* WHAT THE TASK ASKS
All lines from the entries below that contain the string "array" should be copied out.

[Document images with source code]
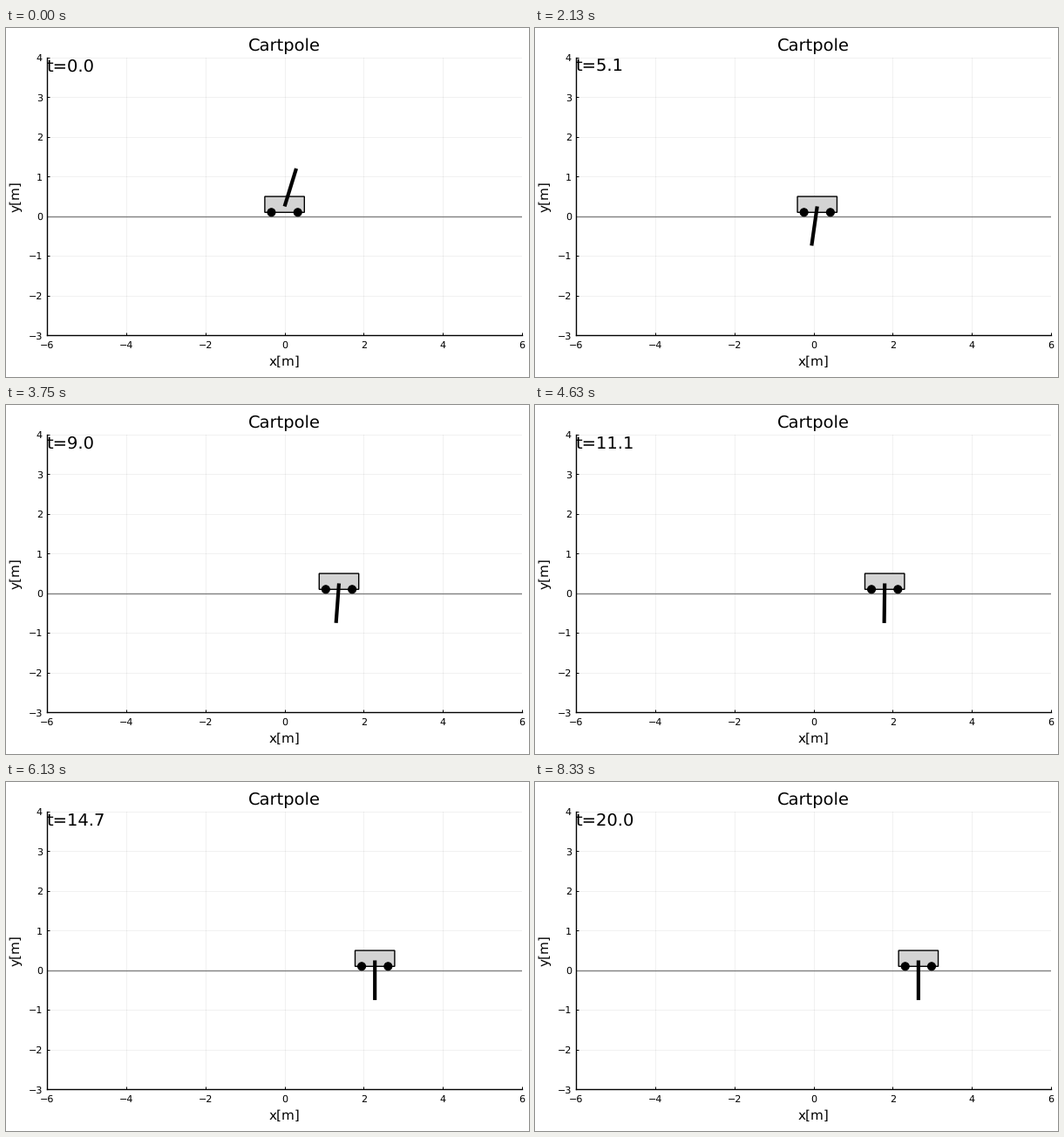
A matplotlib script for the animation above (8.37 s loop, 600x400 px).

```python
import matplotlib.pyplot as plt
import numpy as np
from matplotlib.animation import FuncAnimation
from matplotlib.patches import Circle, Rectangle

W, H, DPI = 600, 400, 100
FRAMES, LOOP_MS = 201, 8370
DT, SUBSTEPS = 0.1, 10

# cart mass, pole mass, pole length, gravity, cart and joint friction
M, m, L, g, b, c = 1.0, 0.3, 1.0, 9.81, 0.2, 0.2
PUSH_TIME, PUSH = 5.0, 5.88

plt.rcParams["font.family"] = "DejaVu Sans"
plt.rcParams["text.hinting"] = "none"


def derivative(state, force):
    x, th, v, w = state
    s, co = np.sin(th), np.cos(th)
    mass = np.array([[M + m, m * L * co], [m * L * co, m * L**2]])
    load = np.array([force - b * v + m * L * w**2 * s,
                     m * g * L * s - c * w])
    acc = np.linalg.solve(mass, load)
    return np.array([v, w, acc[0], acc[1]])


def rk4(state, force, h):
    k1 = derivative(state, force)
    k2 = derivative(state + h / 2 * k1, force)
    k3 = derivative(state + h / 2 * k2, force)
    k4 = derivative(state + h * k3, force)
    return state + h / 6 * (k1 + 2 * k2 + 2 * k3 + k4)


def simulate():
    state = np.array([0.0, 0.3, 0.0, 0.0])
    path = [state]
    push_step = round(PUSH_TIME / DT)
    for i in range(FRAMES - 1):
        force = PUSH if i == push_step else 0.0
        for _ in range(SUBSTEPS):
            state = rk4(state, force, DT / SUBSTEPS)
        path.append(state)
    return path


path = simulate()
fig = plt.figure(figsize=(W / DPI, H / DPI), dpi=DPI, facecolor="white")


def label(x, y, text, size, **kw):
    """Place text by its baseline, in pixels from the top left."""
    return fig.text(x / W, 1 - y / H, text, fontsize=size, color="black",
                    va=kw.pop("va", "baseline"), **kw)


left, right, top, bottom = 47.2, 592, 34, 352.2
ax = fig.add_axes([left / W, 1 - bottom / H, (right - left) / W, (bottom - top) / H])
ax.set(xlim=(-6, 6), ylim=(-3, 4), xticks=range(-6, 7, 2), yticks=range(-3, 5))
ax.patch.set_visible(False)
ax.spines[["top", "right"]].set_visible(False)
ax.spines[["left", "bottom"]].set_linewidth(1)
ax.set_axisbelow(True)
ax.grid(color="black", alpha=0.08, linewidth=0.5)
ax.tick_params(direction="in", length=2, width=0.7,
               labelbottom=False, labelleft=False)

for k in range(-6, 7, 2):
    px = left + (k + 6) / 12 * (right - left)
    label(px, 367, str(k).replace("-", "\u2212"), 8, ha="center")
for k in range(-3, 5):
    py = bottom - (k + 3) / 7 * (bottom - top)
    label(42, py + 4.2, str(k).replace("-", "\u2212"), 8, ha="right")

label(319.5, 26, "Cartpole", 14, ha="center")
label(319.5, 387, "x[m]", 11, ha="center")
label(16, 193.5, "y[m]", 11, ha="right", va="center", rotation=90,
      rotation_mode="default").set_x(18.5 / W)
clock = label(46.4, 49.5, "", 14, ha="left")

ax.axhline(0, color="#808080", linewidth=1, zorder=2)
cart = Rectangle((-0.5, 0.1), 1, 0.4, facecolor="#d3d3d3", edgecolor="black",
                 linewidth=1, snap=False, zorder=3)
wheels = [Circle((0, 0.1), 0.1, facecolor="black", edgecolor="black",
                 linewidth=0.7, zorder=4) for _ in range(2)]
for patch in (cart, *wheels):
    ax.add_patch(patch)
pole, = ax.plot([], [], color="black", linewidth=3, solid_capstyle="butt",
                snap=False, zorder=5)


def draw(i):
    x, th = path[i][:2]
    cart.set_x(x - 0.5)
    for wheel, side in zip(wheels, (-1, 1)):
        wheel.center = (x + side / 3, 0.1)
    pole.set_data([x, x + L * np.sin(th)], [0.25, 0.25 + L * np.cos(th)])
    clock.set_text(f"t={i * DT:.1f}")
    return cart, *wheels, pole, clock


anim = FuncAnimation(fig, draw, frames=FRAMES, interval=LOOP_MS / FRAMES,
                     repeat=True, repeat_delay=0)
plt.show()
```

* WRITTEN RESPONSE
    mass = np.array([[M + m, m * L * co], [m * L * co, m * L**2]])
    load = np.array([force - b * v + m * L * w**2 * s,
    return np.array([v, w, acc[0], acc[1]])
    state = np.array([0.0, 0.3, 0.0, 0.0])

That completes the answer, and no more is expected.